The internet was restored 18 January after President Yoweri Museveni was declared winner in the polls, an outcome disputed by Museveni’s main opponent Bobi Wine who claims the process was rigged.
Government spokesperson Ofwono Opondo announced that the unprecedented internet shutdown imposed on 13 January, reportedly for alleged national security reasons, had been lifted, but warned of further shutdowns should there be protests.
Opondo said social media platforms were still under review and that a decision would soon be made to restore them depending on the security situation.
“We are waiting to see what happens now that internet connectivity has been restored. But we advise internet users, especially those from the opposition, not to use it to promote hate messages and intimidation,” Opondo said.
Millions of internet users had been unable to send e-mails and use social media platforms.
Museveni accused social media platforms of being biased and arrogant.
He was angered by Facebook’s decision to remove accounts linked to the ruling party after its investigations found that they had been involved in a coordinated operation to maliciously target opposition members.
NetBlocks, a digital rights organisation that tracks internet shutdowns, said network data showed a rise in connectivity in the country to 37%, but that core infrastructure, regulatory and government were still switched off.

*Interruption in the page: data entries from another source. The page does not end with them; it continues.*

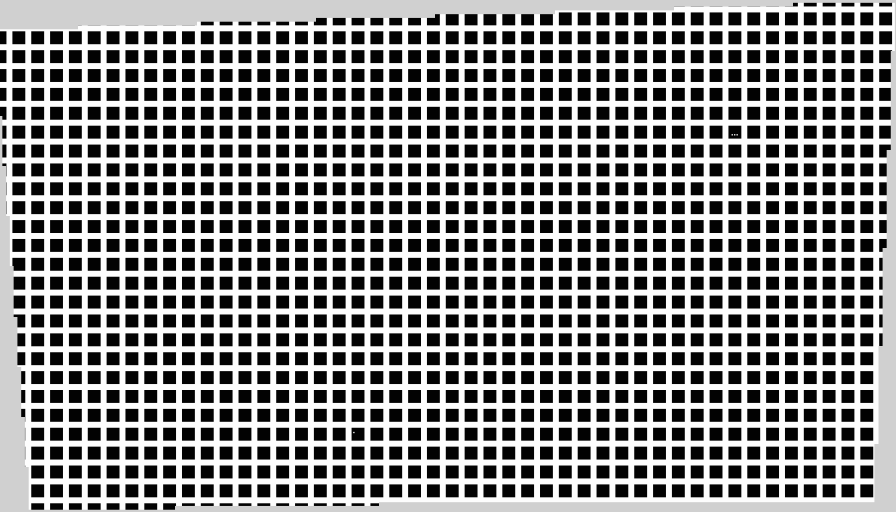
Write a WebGL 2 fragment shader that draws this pattern.

```glsl
#version 300 es
precision highp float;
// Draws a tight grid of black squares on a white sheet with stepped, tapering edges over grey.

uniform vec2 u_resolution;
out vec4 fragColor;

const vec2 CELLS = vec2(47.55, 27.12);   // repeats across and down
const float HALF_SIDE = 0.342;           // half a square, in cells
const float STEP_DEPTH = 0.2;            // depth of one stair, in cells
const vec3 INK = vec3(0.008);
const vec3 PAPER = vec3(0.992);
const vec3 SURROUND = vec3(0.815);

// Smoothed coverage of a signed distance, positive inside.
float cover(float d, float pixel) {
    return clamp(d / pixel + 0.5, 0.0, 1.0);
}

// Smoothed coverage of an axis-aligned box centred on zero.
float box(vec2 p, vec2 halfSize, vec2 pixel) {
    vec2 d = halfSize - abs(p);
    return cover(d.x, pixel.x) * cover(d.y, pixel.y);
}

// Index of the stair reached at t.
float stair(float t, float shift, float run) {
    return floor((t + shift) / run);
}

// Sheet outline: four slanted sides broken into stairs.
float sheet(vec2 p, vec2 pixel) {
    float left = 0.124 + STEP_DEPTH * stair(p.y, -6.13, 2.66);
    float right = 47.49 - 0.217 * stair(p.y, 2.48, 5.2);
    float top = 1.55 - STEP_DEPTH * stair(p.x, 2.17, 6.32);
    float bottom = 27.0 - STEP_DEPTH * min(stair(p.x, 1.55, 10.84), 2.0);
    return cover(p.x - left, pixel.x) * cover(right - p.x, pixel.x)
         * cover(p.y - top, pixel.y) * cover(bottom - p.y, pixel.y);
}

// A short row of pale flecks inside a square.
float flecks(vec2 p, vec2 start, int count, vec2 pixel) {
    float mask = 0.0;
    for (int i = 0; i < count; i++) {
        vec2 centre = start + vec2(0.13 * float(i), 0.0);
        mask = max(mask, box(p - centre, vec2(0.035), pixel));
    }
    return mask;
}

void main() {
    // Cell coordinates, measured down from the upper left corner.
    vec2 uv = gl_FragCoord.xy / u_resolution;
    vec2 p = vec2(uv.x, 1.0 - uv.y) * CELLS;
    vec2 pixel = CELLS / u_resolution;

    // Squares sit on whole cell coordinates.
    vec2 local = fract(p + 0.5) - 0.5;
    float square = box(local, vec2(HALF_SIDE), pixel);

    // Small wear marks in two squares.
    float wear = flecks(p, vec2(38.86, 7.14), 3, pixel);
    wear = max(wear, flecks(p, vec2(18.78, 22.91), 1, pixel));

    vec3 colour = mix(PAPER, INK, square * (1.0 - wear));
    colour = mix(SURROUND, colour, sheet(p, pixel));
    fragColor = vec4(colour, 1.0);
}
```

Alph Toker, CEO of NetBlocks was quoted by AFP news agency saying, “This suggests that Uganda’s election shutdown or at least the procedure under which it was implemented, was planned sometime in advance. This has been one of the more orderly nation-scale network blackouts we’ve tracked.”